Does that map aid in your ability to safely drive your car?
It is a tool that can do this, yes. I am a safer driver because I have the right information in the right amount of time. It informs me in advance where I will have upcoming traffic lights, traffic, road hazards (such as stopped vehicles). It informs me of 1-way roads and advises me on which lane to be in.
And don't try to claim that not getting lost or missing a turn is unsafe and that your cellphone map is helping you to be safe.
Why not? If I can reasonably ignore street names and other bits of information that are not worth me knowing, doesn't that mean I'm able to pay attention to things that are more important? If I can spend less time driving because I get to my destination efficiently, doesn't that mean I'm driving less (and less likely to be involved in an auto accident from that alone)?
Even though IANAL, IMHO that was the intent of the law when it was passed
The congressional record doesn't agree with your reading and the judges that decided this case disagree as well too.
As for eating? If you have to look at your food? Yeah, it's a distraction. But most people don't need to look at their quarter pounder to eat it.
You are taking at least one hand off the wheel. Your concentration is divided between two tasks. And, yes, you will almost certainly glance at what you're eating.
Listening to music? I fail to see how that's a distraction.
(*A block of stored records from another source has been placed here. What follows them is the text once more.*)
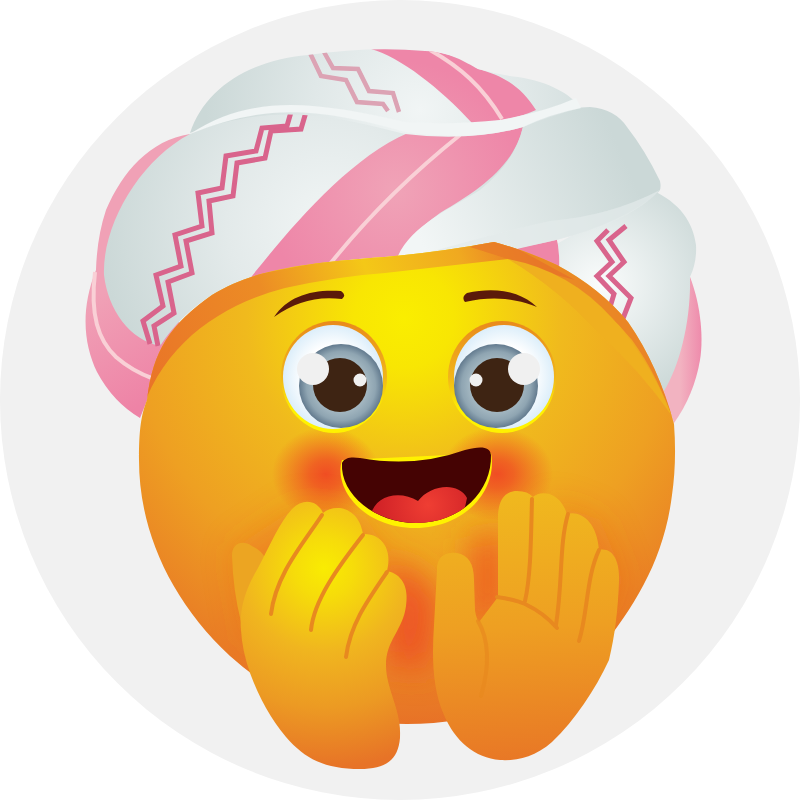
<!DOCTYPE html>
<html lang="en">
<head>
<meta charset="utf-8">
<title>Happy emoji in a turban</title>
<style>
:root{--disc:#f1f1f1;--rose:#d9648c;--rose-soft:#dca3b4;--stripe:#f9d0d6;--brow:#5b1a0a;--pupil:#3e2413;--crease:#e8891f;--lip:#fff200;--mouth:#450303;--glint:#f0f0f0}
html,body{margin:0;width:800px;height:800px;overflow:hidden;background:#fff}
svg{display:block}
.zigzag{fill:none;stroke:var(--rose);stroke-width:5;stroke-linejoin:miter}
.zigzag-soft{stroke:var(--rose-soft);stroke-width:4.5}
.stripe{fill:none;stroke:var(--stripe);stroke-width:4}
.crease{fill:none;stroke:var(--crease);stroke-width:4;stroke-linecap:round}
.brow{fill:var(--brow)}
.pupil{fill:var(--pupil)}
.glint{fill:var(--glint)}
</style>
</head>
<body>
<svg width="800" height="800" viewBox="0 0 800 800" role="img" aria-label="Smiling emoji face wearing a pink and white turban, hands raised to the chin">
<defs>
<radialGradient id="cloth-main" gradientUnits="userSpaceOnUse" cx="330" cy="225" r="230">
<stop offset="0" stop-color="#f1f5f5"/><stop offset=".45" stop-color="#e3eaea"/><stop offset="1" stop-color="#cbd8d7"/>
</radialGradient>
<radialGradient id="cloth-top" gradientUnits="userSpaceOnUse" cx="420" cy="110" r="215">
<stop offset="0" stop-color="#f1f5f5"/><stop offset=".5" stop-color="#e0e8e8"/><stop offset="1" stop-color="#cbd8d7"/>
</radialGradient>
<linearGradient id="cloth-fold" gradientUnits="userSpaceOnUse" x1="420" y1="240" x2="620" y2="150">
<stop offset="0" stop-color="#f2f6f6"/><stop offset="1" stop-color="#cbd8d7"/>
</linearGradient>
<radialGradient id="cloth-side" gradientUnits="userSpaceOnUse" cx="600" cy="285" r="125">
<stop offset="0" stop-color="#fafcfc"/><stop offset="1" stop-color="#cbd8d7"/>
</radialGradient>
<radialGradient id="pink" gradientUnits="userSpaceOnUse" cx="395" cy="190" r="130">
<stop offset="0" stop-color="#f0a3b7"/><stop offset="1" stop-color="#ee86a8"/>
</radialGradient>
<linearGradient id="pink-left" gradientUnits="userSpaceOnUse" x1="90" y1="300" x2="150" y2="400">
<stop offset="0" stop-color="#f0a1b6"/><stop offset="1" stop-color="#ee83a6"/>
</linearGradient>
<linearGradient id="pink-right" gradientUnits="userSpaceOnUse" x1="680" y1="350" x2="702" y2="350">
<stop offset="0" stop-color="#f2b3c1"/><stop offset="1" stop-color="#ee8aab"/>
</linearGradient>
<radialGradient id="skin" gradientUnits="userSpaceOnUse" cx="404" cy="318" r="415">
<stop offset="0" stop-color="#faee00"/><stop offset=".12" stop-color="#f8e603"/><stop offset=".38" stop-color="#f0ba1d"/><stop offset=".65" stop-color="#eea022"/><stop offset="1" stop-color="#e76f27"/>
</radialGradient>
<linearGradient id="brim-shade" gradientUnits="userSpaceOnUse" x1="145" y1="400" x2="540" y2="255">
<stop offset="0" stop-color="#e97328"/><stop offset=".35" stop-color="#ec8c25"/><stop offset=".6" stop-color="#f4c817"/><stop offset=".82" stop-color="#f0a920"/><stop offset="1" stop-color="#e86f28"/>
</linearGradient>
<radialGradient id="blush">
<stop offset="0" stop-color="#f04e23"/><stop offset=".3" stop-color="#f04e23" stop-opacity=".8"/><stop offset="1" stop-color="#f04e23" stop-opacity="0"/>
</radialGradient>
<linearGradient id="rim" x1="0" y1="0" x2="0" y2="1">
<stop offset="0" stop-color="#e98a1c"/><stop offset=".5" stop-color="#f1b51a"/><stop offset=".8" stop-color="#fff200"/>
</linearGradient>
<radialGradient id="eyeball">
<stop offset=".6" stop-color="#fff"/><stop offset="1" stop-color="#dceefa"/>
</radialGradient>
<radialGradient id="iris">
<stop offset=".55" stop-color="#a9bcc5"/><stop offset=".82" stop-color="#8fa5b2"/><stop offset="1" stop-color="#627a8e"/>
</radialGradient>
<radialGradient id="tongue" gradientUnits="userSpaceOnUse" cx="428" cy="505" r="55">
<stop offset="0" stop-color="#ef3e33"/><stop offset="1" stop-color="#cf2026"/>
</radialGradient>
<radialGradient id="left-hand" gradientUnits="userSpaceOnUse" cx="324" cy="568" r="200">
<stop offset="0" stop-color="#f9ec02"/><stop offset=".15" stop-color="#f6dc0a"/><stop offset=".42" stop-color="#f0b51f"/><stop offset=".7" stop-color="#ec9a23"/><stop offset="1" stop-color="#e77327"/>
</radialGradient>
<linearGradient id="right-hand" gradientUnits="userSpaceOnUse" x1="520" y1="490" x2="535" y2="765">
<stop offset="0" stop-color="#f0b91e"/><stop offset=".5" stop-color="#ee9f22"/><stop offset="1" stop-color="#e87626"/>
</linearGradient>
<filter id="soft" x="-50%" y="-50%" width="200%" height="200%"><feGaussianBlur stdDeviation="16"/></filter>
<path id="face-shape" d="M139 460C139 430 141 415 147 400C153 350 170 325 212 295C250 272 290 264 385 257Q440 252 494 242Q530 252 557 265Q600 288 628 322Q658 365 674 424C676 450 675 475 672 495C664 560 635 605 600 650C550 700 480 724 407 724C330 724 280 700 230 656C170 600 139 530 139 460Z"/>
<clipPath id="face-clip"><use href="#face-shape"/></clipPath>
<path id="mouth-shape" d="M342 463C345 457 352 457 360 458Q415 468 465 450C480 446 490 446 491 455C492 490 462 523 416 523C376 523 340 495 342 463Z"/>
<clipPath id="mouth-clip"><use href="#mouth-shape"/></clipPath>
<clipPath id="top-clip"><path d="M190 133C205 88 250 60 308 55Q370 46 425 51C450 52 465 62 478 69Q500 75 518 77C550 82 570 94 581 108Q550 116 523 127Q470 142 405 134C340 118 280 100 190 133Z"/></clipPath>
</defs>

<circle id="backdrop" cx="400" cy="400" r="400" fill="var(--disc)"/>

<g id="turban">
<g id="left-tail">
<path fill="url(#pink-left)" d="M190 134C150 140 122 172 106 210Q97 237 96 270C80 310 84 345 97 372Q113 402 140 418L148 398L185 330L130 260Z"/>
<path class="stripe" d="M95 272C90 315 98 340 116 357Q132 371 154 379"/>
</g>
<g id="right-tail">
<path fill="url(#pink-right)" d="M688 272C700 300 704 335 700 360Q694 395 674 423L655 365Z"/>
<path fill="url(#cloth-side)" d="M555 245L652 190C680 203 693 222 696 245Q697 262 690 277C691 320 680 365 664 391L625 320L560 268Z"/>
<path fill="#ee86a8" d="M510 248L556 236Q560 250 559 270L494 250Z"/>
<g class="zigzag">
<path d="M608 230L597 241L612 262L597 276L614 294L607 317"/>
<path d="M626 226L609 240L624 262L609 276L631 298L622 321"/>
</g>
</g>
<g id="main-wrap">
<path fill="url(#cloth-main)" d="M190 134C250 100 310 100 405 130Q470 142 523 127L520 215L494 242Q440 252 385 257C300 263 255 270 212 295Q180 315 160 346C130 340 108 310 104 275C102 225 140 160 190 134Z"/>
<path fill="url(#pink)" d="M247 282C285 235 345 160 408 133Q465 140 523 126C515 165 480 190 440 213Q415 230 398 256C340 260 290 264 247 282Z"/>
<path class="stripe" d="M330 264C370 214 410 175 460 135"/>
<g class="zigzag">
<path d="M291 112L287 126L262 128L256 151L226 156L222 188L198 193L202 226L175 235L181 266L156 275L163 306L143 321L150 344"/>
<path d="M306 112L301 129L271 131L265 158L237 163L233 196L209 201L212 233L186 241L192 273L168 282L174 313L154 326L158 346"/>
</g>
</g>
<g id="front-fold">
<path fill="url(#cloth-fold)" d="M523 127Q555 108 590 107Q615 109 627 127Q645 150 660 181Q662 191 657 193Q625 222 556 240L508 251L494 242Q450 251 398 256C412 225 450 209 480 190Q515 162 523 127Z"/>
<path fill="#e4ebeb" opacity=".7" d="M660 190Q610 216 550 221Q500 232 430 252L494 242L510 249Q620 232 660 190Z"/>
</g>
<g id="top-wrap" clip-path="url(#top-clip)">
<path fill="url(#cloth-top)" d="M180 40H590V145H180Z"/>
<path fill="url(#pink)" d="M371 49C400 57 440 88 472 123Q510 122 536 110C522 88 505 76 478 69Q450 45 371 49Z"/>
<path class="stripe" d="M430 50C460 67 482 86 502 119"/>
<g class="zigzag zigzag-soft">
<path d="M310 53L321 76L346 80L357 102L383 104L388 111"/>
<path d="M324 52L333 68L358 69L369 91L393 93L399 112"/>
</g>
</g>
<path id="top-edge" fill="#f1f5f5" d="M190 134C250 95 310 100 405 122Q455 125 500 120Q545 112 576 98L581 108Q550 114 523 127Q470 142 405 132C310 105 260 106 190 134Z"/>
</g>

<g id="face">
<use href="#face-shape" fill="url(#skin)"/>
<g clip-path="url(#face-clip)">
<path fill="url(#brim-shade)" d="M139 420C160 345 220 305 285 288Q340 276 385 273L508 259L545 272L575 280L494 236L385 250L200 285L140 360Z"/>
<path fill="#e97a27" d="M508 259Q580 277 632 340Q660 378 676 430L684 400L630 310L560 255L494 238L470 247Z" opacity=".75"/>
<path fill="#efb01f" d="M508 259Q570 271 612 318Q650 360 672 416Q640 370 600 335Q560 290 508 259Z"/>
<ellipse cx="326" cy="474" rx="54" ry="47" fill="url(#blush)"/>
<ellipse cx="497" cy="474" rx="56" ry="47" fill="url(#blush)"/>
<g id="hand-shadows" fill="#ee4b24" filter="url(#soft)">
<path opacity=".85" d="M385 560L415 570L440 600L430 670L385 665Z"/>
<path opacity=".75" d="M470 540L505 530L505 610L470 630Z"/>
<path opacity=".3" d="M232 550L300 505L365 515L390 560L250 650Z"/>
<path opacity=".3" d="M545 500L600 520L625 580L600 640Z"/>
</g>
</g>
</g>

<g id="brows">
<path class="brow" d="M274 317C288 296 312 289 341 291Q347 295 342 299C315 296 296 302 274 317Z"/>
<path class="brow" d="M537 307C520 291 495 287 467 293Q461 297 465 302C492 296 514 298 537 307Z"/>
</g>

<g id="left-eye">
<ellipse cx="334" cy="377" rx="53" ry="56" fill="url(#rim)"/>
<ellipse cx="333" cy="377" rx="50" ry="52" fill="url(#eyeball)"/>
<circle cx="341" cy="386" r="42" fill="url(#iris)"/>
<circle class="pupil" cx="340" cy="385" r="27"/>
<circle class="glint" cx="313" cy="369" r="16"/>
<circle class="glint" cx="360" cy="380" r="6.5"/>
</g>
<g id="right-eye">
<ellipse cx="502" cy="377" rx="54" ry="56" fill="url(#rim)"/>
<ellipse cx="504" cy="377" rx="50" ry="52" fill="url(#eyeball)"/>
<circle cx="496" cy="386" r="42" fill="url(#iris)"/>
<circle class="pupil" cx="497" cy="385" r="27"/>
<circle class="glint" cx="524" cy="369" r="16"/>
<circle class="glint" cx="476" cy="380" r="6.5"/>
</g>

<g id="mouth">
<path fill="var(--lip)" d="M342 460C333 490 365 528 415 528C465 528 498 490 491 453Z"/>
<use href="#mouth-shape" fill="var(--mouth)"/>
<path clip-path="url(#mouth-clip)" fill="url(#tongue)" d="M371 515C375 495 400 490 418 501C430 485 458 481 467 498L460 530H375Z"/>
</g>

<g id="left-palm">
<path fill="#eca522" d="M232 556C232 542 243 540 252 546Q262 551 265 558L250 625L241 622Q233 590 232 556Z"/>
<path fill="url(#left-hand)" d="M241 630C239 605 248 585 258 568C270 545 280 522 292 509C303 498 317 500 323 513C335 503 359 507 363 534C381 533 393 549 387 571C402 574 409 587 406 606C403 630 386 640 386 665C386 690 402 710 400 738C398 760 386 769 360 769C325 769 305 759 286 737Q264 711 250 673Q242 650 241 630Z"/>
<path class="crease" d="M322 515C303 544 276 574 271 614"/>
<path class="crease" d="M363 535C338 567 314 600 311 630"/>
<path class="crease" d="M387 572C367 601 350 625 346 657"/>
</g>

<g id="right-palm">
<path fill="url(#right-hand)" d="M437 570C437 555 447 552 457 553C468 555 474 563 474 580L475 610Q476 618 479 622L498 597V518C498 500 505 491 517 491Q528 491 533 497C540 490 560 491 567 514C580 510 597 521 599 550C612 547 620 560 619 581C618 610 615 635 609 660C595 690 575 720 552 742C535 757 517 761 500 760C475 758 455 741 444 715C432 688 432 655 434 625Z"/>
<path class="crease" d="M497 597Q513 599 525 604Q544 613 557 628"/>
<path class="crease" d="M532 499C531 535 531 575 525 601"/>
<path class="crease" d="M568 514C559 545 563 580 556 625"/>
<path class="crease" d="M599 550C586 578 588 612 579 641"/>
<path class="crease" d="M478 621C489 640 490 665 481 696" opacity=".7"/>
</g>
</svg>
</body>
</html>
Distractions are not only visual. As you point out, sound cues (such as sirens, horns, etc.) are useful too. Hearing sound over another is no different than a "heads up display". Yes, it's illegal to wear headphones in both ears while driving in California. Further, dividing your focus is what is distracting. It doesn't matter whether that is something you're looking at or hearing or tasting or smelling or just thinking about.